(MATERIALS PROVIDED Opens)

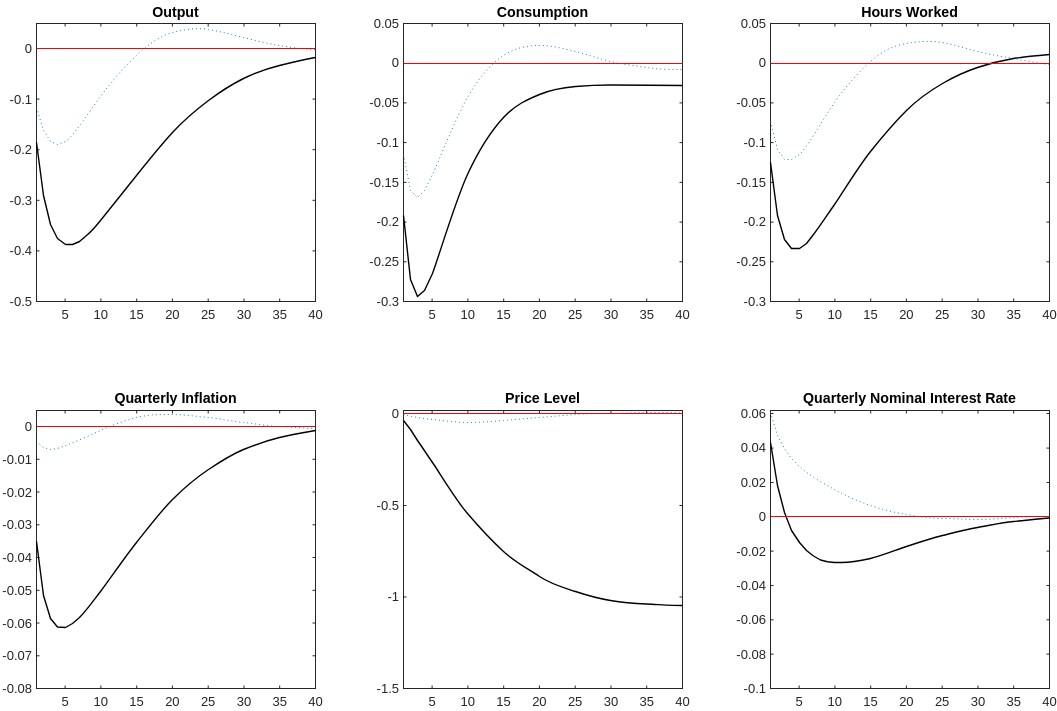
<!DOCTYPE html>
<html lang="en">
<head>
<meta charset="utf-8">
<title>Impulse responses</title>
<style>
:root { --paper: #fff; --axis: #262626; --title: #000; --response: #000; --alternative: #0072bd; --zero: #f00; }
* { box-sizing: border-box; margin: 0; padding: 0; }
body { width: 1057px; height: 711px; overflow: hidden; background: var(--paper); }
.charts {
  width: 1057px; height: 711px; overflow: hidden; padding-left: 36px;
  display: grid; grid-template-columns: repeat(3, 279px); grid-auto-rows: 329px; gap: 58px 88px;
  align-content: start; font: 13px "Liberation Sans", Arial, sans-serif; color: var(--axis);
}
.chart { display: grid; grid-template-columns: 279px; grid-template-rows: 23px 278px 28px; }
h2 { font-size: 14.2px; line-height: 24px; text-align: center; color: var(--title); white-space: nowrap; }
.chart:nth-child(n+4) h2 { position: relative; top: -1px; }
.plot { position: relative; width: 279px; height: 278px; }
.plot svg { display: block; overflow: visible; }
.y-axis {
  position: absolute; right: 283px; top: calc(var(--first) - 7px); bottom: -9px;
  display: flex; flex-direction: column; justify-content: space-between;
  list-style: none; line-height: 16px; text-align: right; white-space: nowrap;
}
.x-axis {
  display: grid; grid-template-columns: repeat(8, 35.77px); margin-left: 11.2px;
  list-style: none; line-height: 28px; text-align: center;
}
.defs { position: absolute; width: 0; height: 0; }
.frame, .ticks { fill: none; stroke: var(--axis); stroke-width: 1; }
.response { fill: none; stroke: var(--response); stroke-width: 1.4; stroke-linejoin: round; }
.alternative { fill: none; stroke: var(--alternative); stroke-width: 0.9; stroke-dasharray: 1 3; }
.zero { stroke: var(--zero); stroke-width: 1; }
</style>
</head>
<body>
<svg class="defs" aria-hidden="true">
  <defs>
    <g id="frame">
      <rect class="frame" width="279" height="278"/>
      <path class="ticks" d="M28.6 0v3m0 272v3M64.4 0v3m0 272v3M100.2 0v3m0 272v3M135.9 0v3m0 272v3M171.7 0v3m0 272v3M207.5 0v3m0 272v3M243.2 0v3m0 272v3"/>
    </g>
    <path id="y-tick" class="ticks" d="M0 0h3m273 0h3"/>
  </defs>
</svg>
<main class="charts">

  <section class="chart">
    <h2>Output</h2>
    <div class="plot" style="--first: 25px">
      <svg width="279" height="278" viewBox="-0.5 -0.5 279 278" aria-hidden="true">
        <use href="#frame"/>
        <use href="#y-tick" y="25"/><use href="#y-tick" y="75.6"/><use href="#y-tick" y="126.2"/><use href="#y-tick" y="176.8"/><use href="#y-tick" y="227.4"/>
        <path class="alternative" d="M0 84L7 107 14 118 21 121 29 118C36 114 53 88 64 73S88 43 100 32S124 12 136 9S160 4 172 6S195 11 207 14S231 20 243 22S268 26 279 26"/>
        <path class="response" d="M0 119L7 172 14 201 21 215 29 221 36 221 43 218 50 212C55 208 60 202 64 197S88 167 100 152S124 122 136 109S160 86 172 77S195 61 207 55S231 45 243 42S267 36 279 34"/>
        <line class="zero" y1="25" x2="279" y2="25"/>
      </svg>
      <ul class="y-axis"><li>0</li><li>-0.1</li><li>-0.2</li><li>-0.3</li><li>-0.4</li><li>-0.5</li></ul>
    </div>
    <ul class="x-axis"><li>5</li><li>10</li><li>15</li><li>20</li><li>25</li><li>30</li><li>35</li><li>40</li></ul>
  </section>

  <section class="chart">
    <h2>Consumption</h2>
    <div class="plot" style="--first: -0.4px">
      <svg width="279" height="278" viewBox="-0.5 -0.5 279 278" aria-hidden="true">
        <use href="#frame"/>
        <use href="#y-tick" y="40"/><use href="#y-tick" y="79.4"/><use href="#y-tick" y="119.1"/><use href="#y-tick" y="158.9"/><use href="#y-tick" y="198.6"/><use href="#y-tick" y="238.3"/>
        <path class="alternative" d="M0 131L7 167 14 174 21 167 29 151C36 136 52 95 64 74S88 40 100 32S124 22 136 22S160 25 172 28S195 35 207 38S231 42 243 44S268 46 279 46"/>
        <path class="response" d="M0 192L7 256 14 273 21 267 29 250C36 231 52 177 64 151S88 107 100 94S124 76 136 71S160 64 172 63S195 61.5 207 61.5S260 62 279 62"/>
        <line class="zero" y1="40" x2="279" y2="40"/>
      </svg>
      <ul class="y-axis"><li>0.05</li><li>0</li><li>-0.05</li><li>-0.1</li><li>-0.15</li><li>-0.2</li><li>-0.25</li><li>-0.3</li></ul>
    </div>
    <ul class="x-axis"><li>5</li><li>10</li><li>15</li><li>20</li><li>25</li><li>30</li><li>35</li><li>40</li></ul>
  </section>

  <section class="chart">
    <h2>Hours Worked</h2>
    <div class="plot" style="--first: -0.4px">
      <svg width="279" height="278" viewBox="-0.5 -0.5 279 278" aria-hidden="true">
        <use href="#frame"/>
        <use href="#y-tick" y="40"/><use href="#y-tick" y="79.4"/><use href="#y-tick" y="119.1"/><use href="#y-tick" y="158.9"/><use href="#y-tick" y="198.6"/><use href="#y-tick" y="238.3"/>
        <path class="alternative" d="M0 98L7 126 14 136 21 136 29 131C36 125 53 95 64 79S88 49 100 38S124 22 136 20S160 17 172 19S195 25 207 28S231 33 243 35S268 40 279 41"/>
        <path class="response" d="M0 139L7 192 14 216 21 225 29 225 36 220 43 211C50 202 57 191 64 181S88 143 100 128S124 99 136 87S160 67 172 60S195 48 207 44S231 37 243 35S267 32 279 31"/>
        <line class="zero" y1="40" x2="279" y2="40"/>
      </svg>
      <ul class="y-axis"><li>0.05</li><li>0</li><li>-0.05</li><li>-0.1</li><li>-0.15</li><li>-0.2</li><li>-0.25</li><li>-0.3</li></ul>
    </div>
    <ul class="x-axis"><li>5</li><li>10</li><li>15</li><li>20</li><li>25</li><li>30</li><li>35</li><li>40</li></ul>
  </section>

  <section class="chart">
    <h2>Quarterly Inflation</h2>
    <div class="plot" style="--first: 16px">
      <svg width="279" height="278" viewBox="-0.5 -0.5 279 278" aria-hidden="true">
        <use href="#frame"/>
        <use href="#y-tick" y="16"/><use href="#y-tick" y="48.8"/><use href="#y-tick" y="81.5"/><use href="#y-tick" y="114.3"/><use href="#y-tick" y="147"/><use href="#y-tick" y="179.8"/><use href="#y-tick" y="212.5"/><use href="#y-tick" y="245.3"/>
        <path class="alternative" d="M0 31L7 37 14 39 21 38 29 35C40 31 53 25 64 20S88 10 100 7S124 4 136 4S160 6 172 7S195 11 207 12S231 16 243 16S268 18 279 18"/>
        <path class="response" d="M0 131L7 185 14 208 21 216.5 29 217 36 213 43 207C50 200 57 190 64 181S88 147 100 132S124 101 136 89S160 67 172 59S195 44 207 39S231 30 243 27S267 22 279 20"/>
        <line class="zero" y1="16" x2="279" y2="16"/>
      </svg>
      <ul class="y-axis"><li>0</li><li>-0.01</li><li>-0.02</li><li>-0.03</li><li>-0.04</li><li>-0.05</li><li>-0.06</li><li>-0.07</li><li>-0.08</li></ul>
    </div>
    <ul class="x-axis"><li>5</li><li>10</li><li>15</li><li>20</li><li>25</li><li>30</li><li>35</li><li>40</li></ul>
  </section>

  <section class="chart">
    <h2>Price Level</h2>
    <div class="plot" style="--first: 3px">
      <svg width="279" height="278" viewBox="-0.5 -0.5 279 278" aria-hidden="true">
        <use href="#frame"/>
        <use href="#y-tick" y="3"/><use href="#y-tick" y="95"/><use href="#y-tick" y="186.5"/>
        <path class="alternative" d="M0 4C8 6 18 8 29 9S52 12 64 12S88 11 100 10S124 8 136 7S160 5 172 4S195 3 207 3S231 2 243 2S268 2 279 2.5"/>
        <path class="response" d="M0 10L7 19 14 30C19 37 24 45 29 52S52 89 64 103S88 130 100 141S124 158 136 166S160 177 172 181S195 188 207 190S231 193 243 193.5S268 195 279 195"/>
        <line class="zero" y1="3" x2="279" y2="3"/>
      </svg>
      <ul class="y-axis"><li>0</li><li>-0.5</li><li>-1</li><li>-1.5</li></ul>
    </div>
    <ul class="x-axis"><li>5</li><li>10</li><li>15</li><li>20</li><li>25</li><li>30</li><li>35</li><li>40</li></ul>
  </section>

  <section class="chart">
    <h2>Quarterly Nominal Interest Rate</h2>
    <div class="plot" style="--first: 3px">
      <svg width="279" height="278" viewBox="-0.5 -0.5 279 278" aria-hidden="true">
        <use href="#frame"/>
        <use href="#y-tick" y="3"/><use href="#y-tick" y="37.6"/><use href="#y-tick" y="72"/><use href="#y-tick" y="106"/><use href="#y-tick" y="140.6"/><use href="#y-tick" y="175"/><use href="#y-tick" y="209.3"/><use href="#y-tick" y="243.6"/>
        <path class="alternative" d="M0 2L7 25 14 38 21 48 29 56C40 66 53 73 64 79S88 91 100 95S124 102 136 104S160 108 172 108S195 109 207 109S231 108 243 107S268 106 279 106"/>
        <path class="response" d="M0 32L7 75 14 102 21 120 29 132 36 140 43 145.5 50 149.5 57 151.3 64 152 71 152C81 152 91 150 100 148S124 140 136 136S160 128 172 125S195 119 207 117S231 112 243 111S268 108 279 107.5"/>
        <line class="zero" y1="106" x2="279" y2="106"/>
      </svg>
      <ul class="y-axis"><li>0.06</li><li>0.04</li><li>0.02</li><li>0</li><li>-0.02</li><li>-0.04</li><li>-0.06</li><li>-0.08</li><li>-0.1</li></ul>
    </div>
    <ul class="x-axis"><li>5</li><li>10</li><li>15</li><li>20</li><li>25</li><li>30</li><li>35</li><li>40</li></ul>
  </section>

</main>
</body>
</html>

(MATERIALS PROVIDED Closes)

» WHAT YOU NEED TO DO
Set apart and copy each line of the records that holds the word "display".

» RESULT OF THIS TASK
  display: grid; grid-template-columns: repeat(3, 279px); grid-auto-rows: 329px; gap: 58px 88px;
.chart { display: grid; grid-template-columns: 279px; grid-template-rows: 23px 278px 28px; }
.plot svg { display: block; overflow: visible; }
  display: flex; flex-direction: column; justify-content: space-between;
  display: grid; grid-template-columns: repeat(8, 35.77px); margin-left: 11.2px;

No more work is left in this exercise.